That’s because cloud seeding can only fractionally boost rainfall that’s already in the works, and the boosted precipitation will only fall locally to where the efforts took place, the American magazine reported. Tuesday’s historic rain was seen all over the region.

Extreme world weather

In neighboring Oman, at least 19 people were killed in heavy rains in recent days, according to a statement Wednesday from the country’s National Committee for Emergency Management.

That includes some 10 schoolchildren swept away in a vehicle with an adult, which saw condolences come into the country from rulers across the region.

Scientists say climate change in general is responsible for more intense and more frequent extreme storms, droughts, floods and wildfires around the world.

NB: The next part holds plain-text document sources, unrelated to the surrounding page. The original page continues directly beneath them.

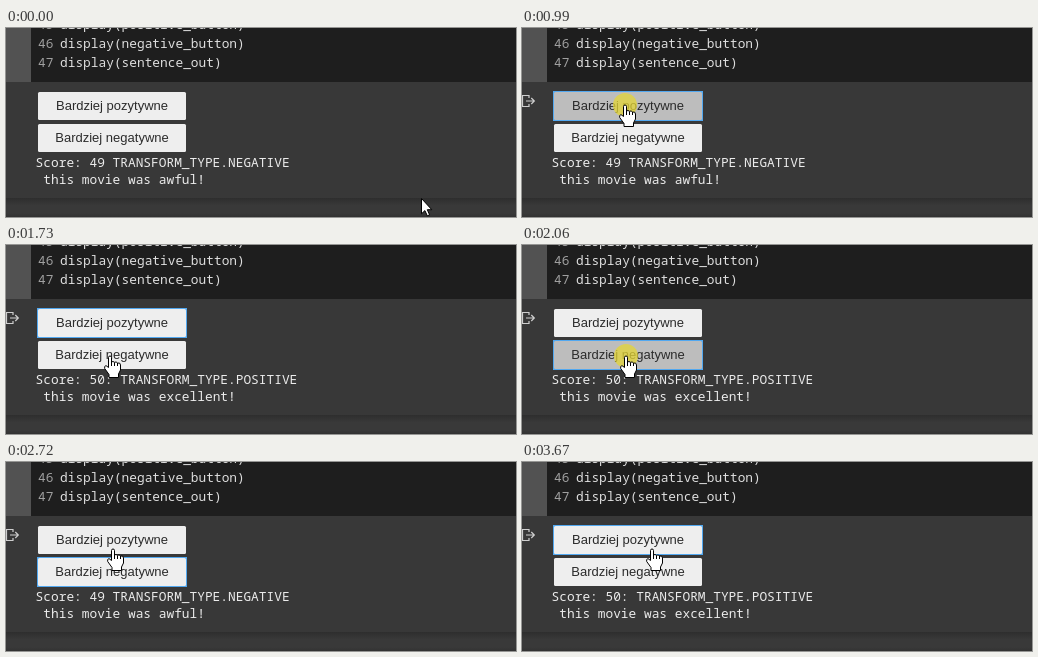
Recreate the animation shown at these times as an HTML page. Size 510 px wide and 189 px high, loop 3740 ms.

```html
<!DOCTYPE html>
<html lang="pl">
<head>
<meta charset="utf-8">
<title>Sentence buttons</title>
<style>
  html, body { margin: 0; width: 100%; height: 100%; overflow: hidden; background: #383838; }
  svg { display: block; }
  .mono { font: 12.83px "Noto Sans Mono", "DejaVu Sans Mono", monospace; fill: #dedede; }
  .num { fill: #a0a0a0; }
  .out { fill: #ebebeb; }
  .label { font: 13px "Liberation Sans", Arial, sans-serif; fill: #2b2b2b; text-anchor: middle; }
</style>
</head>
<body>
<svg width="510" height="189" viewBox="0 0 510 189">
  <defs>
    <linearGradient id="shade" x1="0" y1="0" x2="0" y2="1">
      <stop offset="0" stop-color="#2e2e2e"/>
      <stop offset=".4" stop-color="#393939"/>
      <stop offset=".8" stop-color="#393939"/>
      <stop offset="1" stop-color="#323232"/>
    </linearGradient>
  </defs>

  <rect width="510" height="189" fill="#383838"/>
  <rect width="510" height="54" fill="#1e1e1e"/>
  <rect width="25" height="54" fill="#525252"/>
  <rect y="170" width="510" height="19" fill="url(#shade)"/>

  <g class="mono" id="code"></g>

  <path id="icon" fill="none" stroke="#cfcfcf" stroke-width="1.2"
        d="M7 70V67.5H.5V78.5H7V76M4 73H12M9.3 70L12.3 73L9.3 76"/>

  <g id="buttons"></g>

  <text class="mono out" id="score" x="29.6" y="139"></text>
  <text class="mono out" id="sentence" x="37.3" y="156"></text>

  <circle id="click" r="12" fill="#e4d635" fill-opacity=".75"/>
  <path id="arrow" fill="#fff" stroke="#000" stroke-width="1"
        d="M.5 .5V15.8L3.9 12.6L6.3 17.8L8.6 16.8L6.3 11.7H10.8Z"/>
  <g id="hand" stroke="#000" stroke-width="1" stroke-linejoin="round">
    <path fill="#fff" d="M-1.5 11.5V1.5Q-1.5 0 0 0T1.5 1.5V6Q3 4.8 4.5 6.3Q6.3 5.3 7.5 7Q10.5 6.4 10.5 9V14
                         L8.5 18V21.5H-1V18.5L-5.3 12.5Q-6 10 -4 9.6Z"/>
    <path fill="none" d="M1.5 6V10M4.5 6.5V10M7.5 7V10"/>
  </g>
</svg>
<script>
const LOOP = 3740;
const STEP = LOOP / 56;
const $ = id => document.getElementById(id);

function add(parent, tag, attrs, text = "") {
  const el = document.createElementNS("http://www.w3.org/2000/svg", tag);
  for (const key in attrs) el.setAttribute(key, attrs[key]);
  el.textContent = text;
  return parent.appendChild(el);
}

["positive_button", "negative_button", "sentence_out"].forEach((name, i) => {
  const y = 1 + 19 * i;
  add($("code"), "text", { class: "num", x: 32, y }, 45 + i);
  add($("code"), "text", { x: 54, y }, `display(${name})`);
});

const buttons = ["Bardziej pozytywne", "Bardziej negatywne"].map((label, i) => {
  const y = 64 + 32 * i;
  const ring = add($("buttons"), "rect", { x: 31, y: y - 1, width: 150, height: 30, fill: "#52a8f0" });
  const face = add($("buttons"), "rect", { x: 32, y, width: 148, height: 28, rx: 1.5 });
  add($("buttons"), "text", { class: "label", x: 106, y: y + 18 }, label);
  return { ring, face };
});

const home = { x: 415, y: 170 };
const moves = [
  { from: 0, to: 120, x: 103, y: 77 },
  { from: 1060, to: 1450, x: 104, y: 114 },
  { from: 1660, to: 1720, x: 104, y: 111 },
  { from: 2190, to: 2380, x: 104, y: 115 },
  { from: 2525, to: 2860, x: 109, y: 72 },
  { from: 3395, to: 3660, x: 130, y: 87 }
];

// Press, release and the moment the reply appears
const clicks = [
  { down: 990, up: 1060, reply: 1460, button: 0 },
  { down: 2060, up: 2190, reply: 2590, button: 1 },
  { down: 3130, up: 3260, reply: 3460, button: 0 }
];

const replies = [
  ["Score: 50: TRANSFORM_TYPE.POSITIVE", "this movie was excellent!"],
  ["Score: 49 TRANSFORM_TYPE.NEGATIVE", "this movie was awful!"]
];

const show = (el, on) => el.setAttribute("visibility", on ? "visible" : "hidden");

function ease(t, from, to) {
  const k = Math.min(1, Math.max(0, (t - from) / (to - from)));
  return k * k * (3 - 2 * k);
}

// The pointer is sampled in even steps, so it moves in small jumps.
function pointer(t) {
  const time = Math.floor((t + 20) / STEP) * STEP - 10;
  return moves.reduce((p, m) => {
    const k = ease(time, m.from, m.to);
    return { x: p.x + (m.x - p.x) * k, y: p.y + (m.y - p.y) * k };
  }, home);
}

function draw(t) {
  const { x, y } = pointer(t);
  const last = clicks.findLast(c => c.down <= t);
  const pressed = last && t < last.up;
  const answered = clicks.findLast(c => c.reply <= t);

  buttons.forEach(({ ring, face }, i) => {
    const focused = last && last.button === i;
    show(ring, focused);
    face.setAttribute("fill", focused && pressed ? "#bdbdbd" : "#eeeeee");
  });

  const [score, sentence] = replies[answered ? answered.button : 1];
  $("score").textContent = score;
  $("sentence").textContent = sentence;

  const at = `translate(${Math.round(x)} ${Math.round(y)})`;
  for (const id of ["arrow", "hand", "click"]) $(id).setAttribute("transform", at);
  show($("arrow"), t < 130);
  show($("hand"), t >= 130);
  show($("click"), pressed);
  show($("icon"), t >= 60);
}

const start = performance.now();
function tick() {
  draw((performance.now() - start) % LOOP);
  requestAnimationFrame(tick);
}
tick();
</script>
</body>
</html>
```
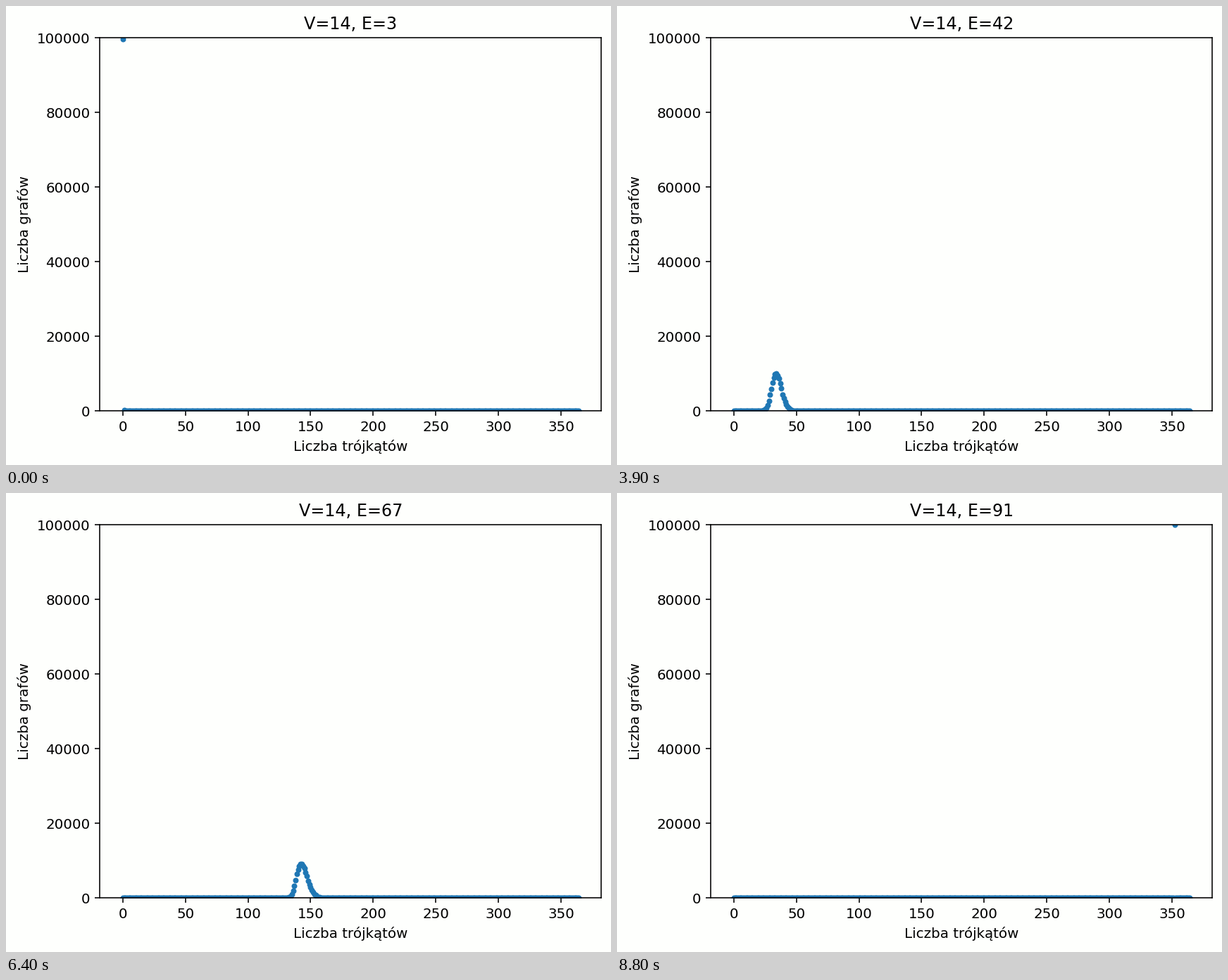
These frames come from a looping animation (859x652 px, 8.9 s). A matplotlib script:

```python
import itertools

import matplotlib.pyplot as plt
import numpy as np
from matplotlib.animation import FuncAnimation

W, H, DPI = 859, 652, 143.5
LEFT, BOTTOM = 133.45, 76.6
AX_W, AX_H = 4.96 * DPI, 3.696 * DPI
PAPER = "#fefffd"

V, SAMPLES = 14, 100_000
PAIRS = np.array(list(itertools.combinations(range(V), 2)))
MAX_TRIANGLES = V * (V - 1) * (V - 2) // 6
FIRST_E, LAST_E = 3, len(PAIRS)


def triangle_histograms():
    """Grow random graphs edge by edge; row e counts triangles at e edges."""
    rng = np.random.default_rng(14)
    order = rng.random((SAMPLES, len(PAIRS)), dtype=np.float32).argsort(axis=1)
    bits = np.array([bin(i).count("1") for i in range(1 << V)])
    rows = np.arange(SAMPLES)
    adj = np.zeros((SAMPLES, V), dtype=np.int32)
    triangles = np.zeros(SAMPLES, dtype=np.int64)
    hist = np.zeros((len(PAIRS) + 1, MAX_TRIANGLES + 1))
    hist[0, 0] = SAMPLES
    for e in range(len(PAIRS)):
        u, v = PAIRS[order[:, e]].T
        triangles += bits[adj[rows, u] & adj[rows, v]]
        adj[rows, u] |= 1 << v
        adj[rows, v] |= 1 << u
        hist[e + 1] = np.bincount(triangles, minlength=MAX_TRIANGLES + 1)
    return hist


hist = triangle_histograms()

plt.rcParams["font.family"] = "DejaVu Sans"
# The tiny surplus keeps the pixel size from rounding down.
fig = plt.figure(figsize=((W + 1e-6) / DPI, (H + 1e-6) / DPI), dpi=DPI,
                 facecolor=PAPER)
ax = fig.add_axes([LEFT / W, BOTTOM / H, AX_W / W, AX_H / H], facecolor=PAPER)
margin = 0.05 * MAX_TRIANGLES
ax.set_xlim(-margin, MAX_TRIANGLES + margin)
ax.set_ylim(0, SAMPLES)
ax.set_xticks(range(0, 351, 50))
ax.set_yticks(range(0, SAMPLES + 1, 20000))
ax.set_xlabel("Liczba trójkątów")
ax.set_ylabel("Liczba grafów")
title = ax.set_title("")
dots, = ax.plot(np.arange(MAX_TRIANGLES + 1), hist[FIRST_E], ".", color="#1f77b4")


def update(i):
    e = FIRST_E + i
    # The sampler always leaves one pair free, so the last step repeats.
    dots.set_ydata(hist[min(e, LAST_E - 1)])
    title.set_text(f"V={V}, E={e}")
    return dots, title


anim = FuncAnimation(fig, update, frames=LAST_E - FIRST_E + 1, interval=100,
                     repeat=True, repeat_delay=0, blit=False)
plt.show()
```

This story was reported from Detroit. The Associated Press contributed.